• **Your assignment**
Filter the entries for the string "across". Copy each line that has it.

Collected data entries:
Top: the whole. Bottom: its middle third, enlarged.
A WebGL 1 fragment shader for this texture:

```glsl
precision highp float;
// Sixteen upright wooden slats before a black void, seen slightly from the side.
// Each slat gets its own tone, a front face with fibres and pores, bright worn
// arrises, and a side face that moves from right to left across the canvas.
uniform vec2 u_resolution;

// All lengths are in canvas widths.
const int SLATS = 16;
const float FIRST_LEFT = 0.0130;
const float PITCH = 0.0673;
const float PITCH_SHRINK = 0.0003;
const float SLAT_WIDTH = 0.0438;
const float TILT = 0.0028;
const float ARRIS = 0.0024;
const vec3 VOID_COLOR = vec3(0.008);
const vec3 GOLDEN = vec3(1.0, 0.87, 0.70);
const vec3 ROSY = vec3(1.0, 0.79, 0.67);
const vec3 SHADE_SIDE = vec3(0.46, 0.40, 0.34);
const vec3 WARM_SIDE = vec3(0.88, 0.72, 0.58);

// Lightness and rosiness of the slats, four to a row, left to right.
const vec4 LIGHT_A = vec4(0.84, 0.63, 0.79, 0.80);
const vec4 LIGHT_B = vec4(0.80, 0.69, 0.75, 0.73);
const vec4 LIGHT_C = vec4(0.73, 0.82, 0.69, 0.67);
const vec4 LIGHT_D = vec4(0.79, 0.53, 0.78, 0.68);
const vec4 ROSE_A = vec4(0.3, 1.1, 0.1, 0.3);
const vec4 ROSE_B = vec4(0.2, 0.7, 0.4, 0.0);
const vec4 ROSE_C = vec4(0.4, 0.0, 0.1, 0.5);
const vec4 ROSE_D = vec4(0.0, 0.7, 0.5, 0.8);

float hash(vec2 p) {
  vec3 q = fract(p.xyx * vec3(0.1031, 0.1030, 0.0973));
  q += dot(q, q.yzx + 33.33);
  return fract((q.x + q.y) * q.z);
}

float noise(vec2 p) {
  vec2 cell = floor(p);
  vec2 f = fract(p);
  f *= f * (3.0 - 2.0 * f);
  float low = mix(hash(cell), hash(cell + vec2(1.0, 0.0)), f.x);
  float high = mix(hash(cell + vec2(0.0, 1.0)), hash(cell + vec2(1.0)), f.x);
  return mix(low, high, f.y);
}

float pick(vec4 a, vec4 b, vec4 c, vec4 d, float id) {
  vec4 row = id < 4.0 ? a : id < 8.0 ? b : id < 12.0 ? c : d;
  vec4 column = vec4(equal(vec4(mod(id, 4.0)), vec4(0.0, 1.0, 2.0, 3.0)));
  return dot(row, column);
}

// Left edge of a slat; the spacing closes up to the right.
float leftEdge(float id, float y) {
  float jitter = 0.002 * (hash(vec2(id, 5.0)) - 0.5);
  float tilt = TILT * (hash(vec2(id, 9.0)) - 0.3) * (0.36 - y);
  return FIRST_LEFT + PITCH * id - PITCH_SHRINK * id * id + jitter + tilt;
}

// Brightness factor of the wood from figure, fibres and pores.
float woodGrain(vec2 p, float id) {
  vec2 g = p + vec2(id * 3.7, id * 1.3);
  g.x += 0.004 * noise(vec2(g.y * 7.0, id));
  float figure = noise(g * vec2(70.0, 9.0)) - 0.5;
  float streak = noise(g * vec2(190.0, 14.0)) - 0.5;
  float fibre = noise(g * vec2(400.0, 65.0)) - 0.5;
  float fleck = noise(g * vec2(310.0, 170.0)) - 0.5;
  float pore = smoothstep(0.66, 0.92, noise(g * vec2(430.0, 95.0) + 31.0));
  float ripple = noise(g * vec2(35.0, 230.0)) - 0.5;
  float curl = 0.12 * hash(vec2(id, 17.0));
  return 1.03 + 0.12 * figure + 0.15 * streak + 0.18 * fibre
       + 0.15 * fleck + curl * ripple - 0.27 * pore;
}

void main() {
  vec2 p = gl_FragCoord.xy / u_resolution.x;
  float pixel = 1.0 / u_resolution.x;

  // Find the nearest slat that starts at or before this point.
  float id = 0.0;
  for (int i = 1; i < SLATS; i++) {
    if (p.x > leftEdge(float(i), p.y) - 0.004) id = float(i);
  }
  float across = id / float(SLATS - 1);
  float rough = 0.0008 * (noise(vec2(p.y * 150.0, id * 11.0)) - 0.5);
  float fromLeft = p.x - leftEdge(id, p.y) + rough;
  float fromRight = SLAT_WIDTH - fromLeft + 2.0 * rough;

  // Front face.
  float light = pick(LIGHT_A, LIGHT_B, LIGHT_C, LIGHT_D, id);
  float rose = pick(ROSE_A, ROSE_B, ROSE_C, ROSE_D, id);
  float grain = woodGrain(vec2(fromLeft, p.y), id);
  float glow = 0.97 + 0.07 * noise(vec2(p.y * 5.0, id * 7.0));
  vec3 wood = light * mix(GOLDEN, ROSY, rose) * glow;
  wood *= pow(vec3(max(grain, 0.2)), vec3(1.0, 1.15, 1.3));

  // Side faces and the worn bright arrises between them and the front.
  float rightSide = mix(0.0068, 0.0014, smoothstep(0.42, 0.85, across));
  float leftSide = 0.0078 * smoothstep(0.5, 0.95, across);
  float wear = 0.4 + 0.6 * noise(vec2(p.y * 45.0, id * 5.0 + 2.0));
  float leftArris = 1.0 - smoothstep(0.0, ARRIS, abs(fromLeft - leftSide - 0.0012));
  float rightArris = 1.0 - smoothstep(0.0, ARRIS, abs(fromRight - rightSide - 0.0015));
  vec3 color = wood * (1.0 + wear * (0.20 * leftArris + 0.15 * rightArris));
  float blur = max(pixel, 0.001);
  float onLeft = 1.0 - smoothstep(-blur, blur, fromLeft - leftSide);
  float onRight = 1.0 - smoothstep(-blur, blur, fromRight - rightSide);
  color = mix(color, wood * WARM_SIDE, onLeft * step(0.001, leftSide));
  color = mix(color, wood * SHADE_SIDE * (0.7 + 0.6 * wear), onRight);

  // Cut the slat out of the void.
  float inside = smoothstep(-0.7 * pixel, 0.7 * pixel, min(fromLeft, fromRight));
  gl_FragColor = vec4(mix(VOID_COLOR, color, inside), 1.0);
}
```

• **Problem solution**
// arrises, and a side face that moves from right to left across the canvas.
  float across = id / float(SLATS - 1);
  float rightSide = mix(0.0068, 0.0014, smoothstep(0.42, 0.85, across));
  float leftSide = 0.0078 * smoothstep(0.5, 0.95, across);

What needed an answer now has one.